*** out of ****
As the opening credits for "Opera" begin to roll, we get a glimpse of a black bird, a Raven; perched somewhere in an Opera House. We learn that they serve somewhat of a purpose in the production that is at work down below - Shakespeare's "Macbeth" - although if we learned anything from Edgar Allen Poe, we learned that Ravens are instantaneously a sign of danger, or even death. Both are the case in the context of the film; which is one of the last good, watchable movies from the famed, beloved Italian-born master of horror, Dario Argento.
The lead of the in-film Macbeth production is a shy - but talented - young woman named Betty (Christina Marsillach). She is given the role when the original leading lady is unexpectedly injured at random when she's hit by a car; forcing her to become hospitalized since it is mainly her leg that has been fractured. The production director and all those who work alongside him are initially somewhat skeptical of how Betty will do as the replacement actress - and she's crossing her fingers along with them - but much to their surprise, she does quite well, wows the audience, and by the end has herself some adoring fans.
Too bad her biggest fan turns out to be a deranged serial killer! One-by-one, the villain assaults and murders Betty's friends and co-workers. Since this is normally a boring plot element, Argento adds a twist; in the form several needles that are stuck to a piece of tape and placed under Betty's eye when the killer ties her up, thus forcing her to watch as her friends are slaughtered alive. The killer explains that if she closes her eyes, then she can wave goodbye to both of them.

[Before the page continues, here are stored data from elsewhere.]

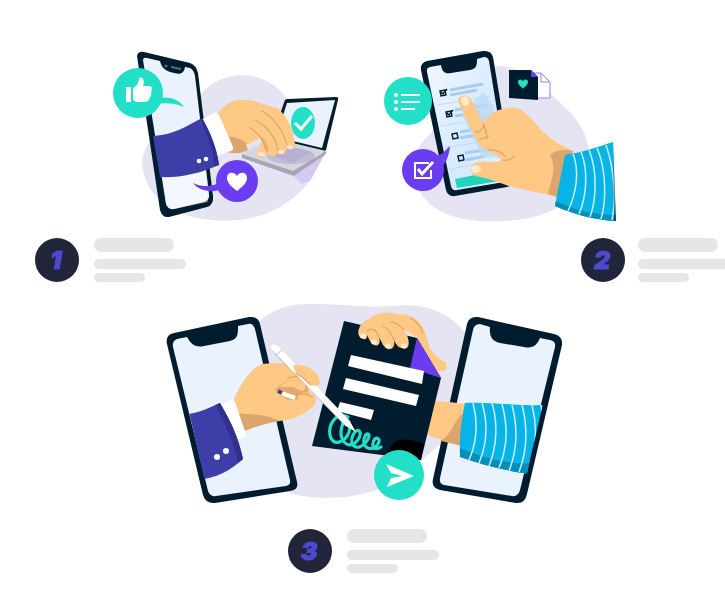
<!DOCTYPE html>
<html lang="en">
<head>
<meta charset="utf-8">
<title>Three steps to sign a document</title>
<style>
:root{--ink:#021c2f;--badge:#202539;--numeral:#4f48d0;--bar:#e6e6e6;--blob:#e5e4f3;--screen:#eaf2fe;--mint:#22dfc8;--violet:#6a3df0;--suit:#3d3ea8;--skin:#ffc985;--shade:#dba56d;--fold:#e0a266;--shirt:#08b4e6;--white:#fff}
*{box-sizing:border-box;margin:0;padding:0}
html,body{width:725px;height:613px;overflow:hidden;background:var(--white)}
.steps{position:relative;width:725px;height:613px;overflow:hidden;list-style:none}
.art{position:absolute;left:0;top:0;width:725px;height:613px}
.step{position:absolute;display:flex;gap:15px}
.one{left:35px;top:238px}.two{left:581px;top:238px}.three{left:288px;top:529px}
.number{width:44px;height:44px;border-radius:50%;background:var(--badge);color:var(--numeral);display:flex;align-items:center;justify-content:center;font:italic 900 25px/1 Inter,Roboto,sans-serif;padding-right:2px;flex:none;-webkit-text-stroke:1px var(--numeral)}
.lines{position:relative;width:92px;height:45px;flex:none}
.lines i{position:absolute;left:0;background:var(--bar);border-radius:7px}
.lines i:nth-child(1){top:0;width:80px;height:14px}
.lines i:nth-child(2){top:21px;width:92px;height:10px}
.lines i:nth-child(3){top:35px;width:51px;height:9px}
.blob{fill:var(--blob)}.ink{fill:var(--ink)}.screen{fill:var(--screen)}.mint{fill:var(--mint)}.violet{fill:var(--violet)}.suit{fill:var(--suit)}.skin{fill:var(--skin)}.shade{fill:var(--shade)}.shirt{fill:var(--shirt)}.white{fill:var(--white)}
.crease{fill:none;stroke:var(--fold);stroke-width:1.2;stroke-linecap:round}
.stripe{fill:none;stroke:#c9effb;stroke-width:1.5}
.tick{fill:none;stroke:var(--white);stroke-width:3}
.box{fill:none;stroke:var(--ink);stroke-width:1.4}
.nail{fill:#ffe9cd}
</style>
</head>
<body>
<main class="steps">
<svg class="art" viewBox="0 0 725 613" role="img" aria-label="Hands reaching out of phones to approve, choose and sign a document">
<defs>
<path id="heart" d="M0 9C-5 5-10 1-10-4C-10-10-3-11 0-6C3-11 10-10 10-4C10 1 5 5 0 9Z"/>
<linearGradient id="glass" x1="0" y1="0" x2="1" y2="1"><stop offset="0" stop-color="#f2f8ff"/><stop offset=".6" stop-color="#d5e9fd"/><stop offset="1" stop-color="#eaf4ff"/></linearGradient>
<clipPath id="left-screen"><path d="M174 345L251 329Q257 328 258 334L290 484Q291 490 285 491L214 496Q208 497 207 491Z"/></clipPath>
<clipPath id="right-screen"><path d="M478 329L550 345Q556 346 555 352L523 490Q522 497 516 496L445 484Q438 483 440 477L472 334Q473 328 478 329Z"/></clipPath>
</defs>

<g id="approve">
<path class="blob" d="M143 170C136 135 178 128 199 97C218 69 262 68 283 94C300 115 289 128 310 149C330 172 288 216 238 220C191 224 150 208 143 170Z"/>
<g id="laptop">
<path d="M294 176L325 154L310 181L301 184Z" fill="#d5c9f0"/>
<path class="ink" d="M285 100Q286 99 288 99L336 97Q339 97 338 100L326 150L323 153L271 139Z"/>
<path class="screen" d="M287 103L335 100L322 148L276 137Z"/>
<path d="M242 154L272 138L326 151L293 171Z" fill="#d6d6de"/>
<path d="M242 154L293 171L326 151V154L294 176L242 158Z" fill="#a6a6b4"/>
<path d="M262 153L279 144L312 152L293 163Z" fill="#bdbdd0"/>
<ellipse cx="291" cy="156" rx="24" ry="8" fill="#b3abd4" opacity=".6"/>
<ellipse class="mint" cx="303" cy="123" rx="12" ry="16"/>
<path class="tick" d="M295 123L301 129L312 116"/>
</g>
<path class="ink" d="M137 56Q138 51 144 52L190 63Q196 65 198 73L213 196Q214 205 207 207L169 217Q162 218 160 210Z"/>
<path class="screen" d="M143 60Q143 57 147 58L160 61C162 69 166 71 174 73C181 75 184 73 185 67L190 68Q194 70 195 76L209 194Q210 200 204 202L174 209Q168 210 166 204Z"/>
<path class="white" d="M159 142L201 126L208 202L174 209Q168 210 166 204Z" opacity=".4"/>
<g fill="#547086"><circle cx="166" cy="66" r="1.5"/><path d="M171 66L181 68V70L171 68Z"/></g>
<path class="shade" d="M211 119L230 103L248 150Q241 155 225 152Z"/>
<path class="skin" d="M211 121C222 107 231 99 241 100C254 99 266 106 277 108C288 116 294 132 295 145C295 151 288 151 286 145C289 153 282 157 277 151C278 158 270 157 266 153C266 159 254 157 256 153C261 148 262 143 260 137C252 145 239 146 228 149Z"/>
<path class="shade" d="M218 138C232 134 240 139 247 143C241 149 235 152 228 150Z"/>
<path class="crease" d="M262 111C276 119 284 133 287 145M255 120C268 126 276 139 278 150M250 128C258 132 263 140 266 149M260 137C266 140 268 148 267 152"/>
<g class="nail"><ellipse cx="290" cy="147" rx="3" ry="2"/><ellipse cx="281" cy="152" rx="3" ry="2"/><ellipse cx="261" cy="154" rx="4" ry="2"/></g>
<path class="white" d="M201 120L214 113Q217 112 219 115L233 147Q234 150 231 151L213 157Z"/>
<path class="suit" d="M153 136C173 135 187 126 202 118C211 133 217 149 219 165C199 174 178 178 160 177Z"/>
<path d="M201 120C207 138 214 149 214 166L219 165C217 149 210 132 202 118Z" fill="#30308e"/>
<g class="white"><circle cx="199" cy="161" r="2.3"/><circle cx="206" cy="159" r="2.3"/></g>
<g id="like-bubble">
<path class="mint" d="M158 98C169 96 179 99 184 107C174 102 164 103 154 104Z"/>
<circle class="mint" cx="138" cy="93" r="25"/>
<path class="white" d="M126 87H131V102H126ZM133 88C137 86 139 82 139 78C143 76 145 81 143 86H149C153 86 152 90 151 92C152 94 151 96 150 97C149 101 147 102 144 102H136L133 100Z"/>
</g>
<g id="love-bubble">
<path class="violet" d="M193 183C201 187 211 187 222 182L221 190C209 193 198 190 193 183Z"/>
<circle class="violet" cx="237" cy="181" r="21"/>
<use class="white" href="#heart" x="237" y="182"/>
</g>
</g>

<g id="choose">
<path class="blob" d="M413 174C407 145 438 135 456 96C472 59 512 58 539 84C564 107 586 120 589 153C592 193 558 219 504 221C460 224 421 213 413 174Z"/>
<g id="saved-files">
<path d="M527 73H541L550 82V98H527ZM541 73V82H550" fill="#fff" stroke="#9b7cf0"/>
<path class="ink" d="M509 70H531L538 77V100L509 98Z"/><path d="M531 70V77H538Z" fill="#6a3df0"/>
<use class="mint" href="#heart" transform="translate(523 84) scale(.5)"/>
</g>
<path class="ink" d="M421 70Q420 63 427 61L483 51Q491 50 493 57L513 178Q514 185 507 187L455 196Q448 197 446 190Z"/>
<path fill="url(#glass)" d="M427 72Q426 68 430 67L441 65C442 72 445 74 451 73L470 70C476 69 477 66 477 59L484 57Q488 57 489 61L508 178Q508 181 504 182L457 190Q452 191 451 186Z"/>
<path d="M455 179L494 171Q497 170 498 173L500 181L457 188Z" fill="#20d5bd"/>
<g stroke="#a7cdf3" stroke-width="3"><path d="M450 90L483 84M450 95L477 90M455 110L487 105M455 116L480 112M460 132L488 127M460 138L482 134M465 153L492 149M466 160L485 156"/></g>
<path stroke="#bfdcf8" d="M438 105L490 96M441 126L494 117M445 148L496 139M449 169L490 162"/>
<path class="box" d="M440 91L445 90L446 95L441 96ZM446 112L451 111L452 116L447 117ZM452 134L457 133L458 138L453 139ZM458 156L463 155L464 160L459 161ZM441 92L443 94L447 89M447 113L449 115L453 110"/>
<path d="M462 114L482 157L502 158L493 105L483 92Z" fill="#b9d9f5" opacity=".7"/>
<path class="skin" d="M459 104C455 96 466 92 471 99L483 123C489 113 501 106 517 108C528 112 534 123 543 132C552 140 562 146 573 151L557 197C536 191 520 190 506 185C492 180 484 177 475 176C468 172 470 164 478 162C486 160 494 164 502 160C496 154 492 152 487 151C479 147 476 139 473 133Z"/>
<path class="shade" d="M550 155C556 150 562 149 573 151L557 197L548 194C551 181 557 167 550 155Z"/>
<path class="crease" d="M483 123C485 128 487 132 487 139M502 160C508 161 511 160 514 156M488 150C495 149 500 151 505 156M475 132C479 133 483 129 484 125M479 140L489 136"/>
<g class="nail"><ellipse cx="465" cy="101" rx="4" ry="5" transform="rotate(-24 465 101)"/><ellipse cx="476" cy="169" rx="5" ry="4"/></g>
<path class="shirt" d="M565 155C583 152 598 147 613 142L616 221C594 220 573 214 555 206C558 188 562 171 565 155Z"/>
<path d="M556 201C575 210 593 215 616 215V221C594 220 573 214 555 206Z" fill="#078dba"/>
<path class="stripe" d="M573 154C580 171 576 194 568 211M581 152C589 171 586 198 579 214M589 150C598 172 596 201 590 217M597 148C607 171 606 203 601 219M606 145C615 171 616 201 612 220"/>
<path class="ink" d="M613 142L616 221L614 221Z" opacity=".5"/>
<circle class="mint" cx="408" cy="101" r="24"/>
<g class="white"><circle cx="396" cy="95" r="2"/><circle cx="396" cy="102" r="2"/><circle cx="396" cy="109" r="2"/></g>
<path stroke="#fff" stroke-width="2" d="M401 95H420M401 102H420M401 109H415"/>
<path class="violet" d="M430 157C439 158 444 152 450 146C449 157 445 166 437 172Z"/>
<circle class="violet" cx="423" cy="170" r="21"/>
<path fill="none" stroke="#fff" stroke-width="2" d="M429 163H415V178H431V170"/><path class="tick" stroke-width="2" d="M418 169L422 174L433 162"/>
</g>

<g id="sign">
<path class="blob" d="M232 382C237 338 260 305 306 304C343 303 367 309 405 305C444 306 470 326 478 362C488 406 453 434 417 464C389 495 339 502 302 496C255 489 225 435 232 382Z"/>
<g id="sender-phone">
<path class="ink" d="M167 344Q165 335 174 333L249 317Q258 316 260 324L297 482Q299 490 290 491L215 503Q206 504 203 495Z"/>
<path class="screen" d="M173 347Q172 341 177 339L187 337C191 344 195 348 204 346L230 341C238 339 238 334 238 326L248 324Q253 323 255 329L290 480Q291 485 286 486L216 496Q210 497 208 491Z"/>
</g>
<g id="receiver-phone">
<path class="ink" d="M467 324Q469 316 478 317L554 334Q563 336 562 345L527 494Q525 504 516 503L440 490Q431 488 433 479Z"/>
<path class="screen" d="M473 330Q474 324 480 324L490 327C489 336 492 341 500 343L524 347C533 349 537 345 540 338L550 340Q556 341 555 347L520 490Q518 497 512 496L444 485Q439 484 440 478Z"/>
</g>
<path class="skin" d="M425 402C438 399 453 403 467 404L462 446C448 443 437 438 425 434Z"/>
<path class="shade" d="M441 441C454 432 455 416 465 413L462 446Z"/>
<path class="skin" d="M400 342L423 337C431 351 437 359 446 362C449 372 441 373 434 369L439 390L411 366Z"/>
<path class="ink" d="M344 321L417 338L441 378L421 460L312 446Z"/>
<path d="M390 449C393 438 408 437 424 444L421 460L383 455Z" fill="#000"/>
<path class="violet" d="M417 338L441 378L410 368Z"/>
<path class="white" d="M351 355L424 371L422 384L348 366ZM346 378L419 395L416 406L343 389ZM340 402L374 410L371 420L337 411Z"/>
<path class="skin" d="M363 339C354 336 359 322 369 319C376 312 388 312 397 314C409 313 420 319 424 330L430 348L417 338C411 335 409 331 404 330C412 342 409 351 402 348C398 348 396 344 394 340C396 350 388 352 383 345L379 337C382 347 374 348 370 341L367 335C367 339 366 340 363 339Z"/>
<path class="crease" d="M379 337C376 330 372 327 367 331M394 340C391 333 387 327 382 326M404 330C400 325 395 322 390 322M411 318C417 322 421 327 423 333"/>
<g class="nail"><ellipse cx="363" cy="336" rx="3" ry="2.5"/><ellipse cx="374" cy="342" rx="3" ry="2.5"/><ellipse cx="388" cy="346" rx="3" ry="2.5"/><ellipse cx="404" cy="346" rx="3" ry="2.5"/></g>
<g clip-path="url(#right-screen)">
<path class="shirt" d="M465 403C492 402 518 406 545 405L533 474C509 472 483 465 460 457C459 439 461 421 465 403Z"/>
<path d="M460 448C486 459 510 465 535 463L533 474C509 472 483 465 460 457Z" fill="#078dba"/>
<path class="stripe" d="M473 403C478 422 477 442 469 460M482 403C488 423 487 444 479 463M492 403C498 423 497 446 489 466M502 404C508 426 507 449 499 468M512 405C518 428 517 451 509 471M522 405C528 428 527 451 519 472M532 405C538 428 536 451 528 473M541 405C544 420 543 440 538 470"/>
</g>
<path class="skin" d="M233 402C239 386 249 370 262 364C277 362 294 363 304 366C314 368 320 376 320 383C318 387 313 390 308 391C318 394 318 404 311 408C301 417 291 420 279 421C266 423 254 427 242 432Z"/>
<path class="shade" d="M237 413C252 415 267 414 279 421C266 423 254 427 242 432Z"/>
<path d="M275 390C284 379 296 378 307 385L309 395C299 401 286 399 275 390Z" fill="#e5a870"/>
<path class="skin" d="M279 387C288 379 297 378 306 384L304 392L293 387Z"/>
<path class="crease" d="M288 378C298 375 309 379 315 386M277 391C283 399 293 402 304 397M296 394L307 390"/>
<path d="M281 393L295 398" stroke="#fff" stroke-width="4"/>
<path d="M278 391L282 393" stroke="#51417a" stroke-width="4"/>
<path fill="none" stroke="#22dfc8" stroke-width="3.2" stroke-linecap="round" d="M348 417C337 411 328 424 330 435C332 447 345 443 349 432C352 421 345 415 342 426C338 440 348 451 357 441C364 433 358 425 353 435C348 446 358 452 366 442C373 434 366 430 364 439C362 450 374 451 378 444C382 437 374 436 373 443C372 449 376 450 381 447"/>
<path class="white" d="M270 347Q273 342 278 346L349 420L356 432L344 425Z"/>
<path stroke="#b9bfd2" fill="none" d="M276 355L282 350M274 353L345 425"/>
<path class="skin" d="M293 365C304 364 315 370 319 380C322 387 311 388 307 381L296 374ZM298 395C306 389 317 395 315 403C311 410 302 410 298 404Z"/>
<path class="crease" d="M296 374C304 376 306 382 311 385M298 395C303 393 308 394 312 397"/>
<path class="white" d="M219 405L231 400Q234 399 235 402L246 434Q246 437 243 438L230 442Z"/>
<g clip-path="url(#left-screen)"><path class="suit" d="M184 415C198 413 209 408 220 403C231 422 238 436 243 459C230 471 216 478 198 480Z"/><path d="M220 403L216 405C224 424 234 440 238 463L243 459C238 436 231 422 220 403Z" fill="#30308e"/></g>
<g class="white"><circle cx="217" cy="457" r="3"/><circle cx="226" cy="451" r="3"/></g>
<circle class="mint" cx="399" cy="475" r="25"/>
<path class="white" d="M386 464L414 476L387 487L391 478L402 476L391 473Z"/>
</g>
</svg>
<section class="step one"><span class="number">1</span><div class="lines"><i></i><i></i><i></i></div></section>
<section class="step two" style="gap:13px"><span class="number">2</span><div class="lines"><i></i><i></i><i></i></div></section>
<section class="step three"><span class="number">3</span><div class="lines"><i></i><i></i><i></i></div></section>
</main>
</body>
</html>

However, the killer seems to derive pleasure from Betty's fear and emotional deterioration. There are several scenes in which he ties her up and puts the tape on; but every time, he never makes an attempt to kill her. It's implied that perhaps the killer is targeting Betty for reasons at first unknown; which means that all shall be revealed in one of Argento's classy twist endings. And while it's hardly one of the best endings Argento has pulled out of the hat; "Opera" is still a wild, deceptive ride. In my opinion, it has all the bare essentials of a good mystery; a plot that keeps the open-minded viewers involved, characters that - while somewhat under-developed and difficult to remember after the movie has been experienced - come off as decent regardless, with the only real twist being the pleasures of Argento's signature visual stylistics.
Through the pitch-perfect combination of what we hear (music) and what we see (the visuals of the film); Argento is able to work with the story and use it as a vehicle for his artistic ventilation. Thematically, Argento doesn't try anything terribly new here; but it's just so goddamn beautiful to look at, to hear, and to experience that you lose the ability to care very quickly indeed. "Opera" demanded my attention and I gladly gave it just that; an early Argento feature, after all, is almost always worth it.
But of course, the film has its minor - and major - drawbacks. In spite of being a delightfully bloody and grotesque visual feast of artistry in a genre that often lacks just that; the plot doesn't always hold up as well as we might want it to, and the film sort of goes over-the-top and beyond within the last ten minutes, which were, in my opinion, just plain unnecessary. Entertaining, just like the rest of the movie; but unnecessary. Also, the acting isn't anything particularly special either; although I'm thankful that it was at least competent and watchable. As usual, attention to detail takes center stage over any real human beings; but I've come to expect that from Argento, so I was not surprised.
The kills are fantastic, the cinematography is beautiful, the gore effects are remarkable, the blood is plentiful, the suspense and build-up is genuinely impressive, Claudio Simonetti's score is energetic and off-kilter, the mystery at the center of the story is thought-out with much skill and consideration, and overall; this is another 80's Argento offering that isn't great; but is nonetheless quite good. If you aren't the director's biggest fan, then you'll probably think differently; but I stick to what entertains me, and among other things, I find Italian horror films with gore and style to boot especially attractive. They may not be critical favorites, but they are often creepy and satisfactory to those who like them the most. If you're like me and you consider yourself to be a part of the Argento-faithful; then you might just want to see "Opera". Good, bad; it's got a voice, and there's no denying that.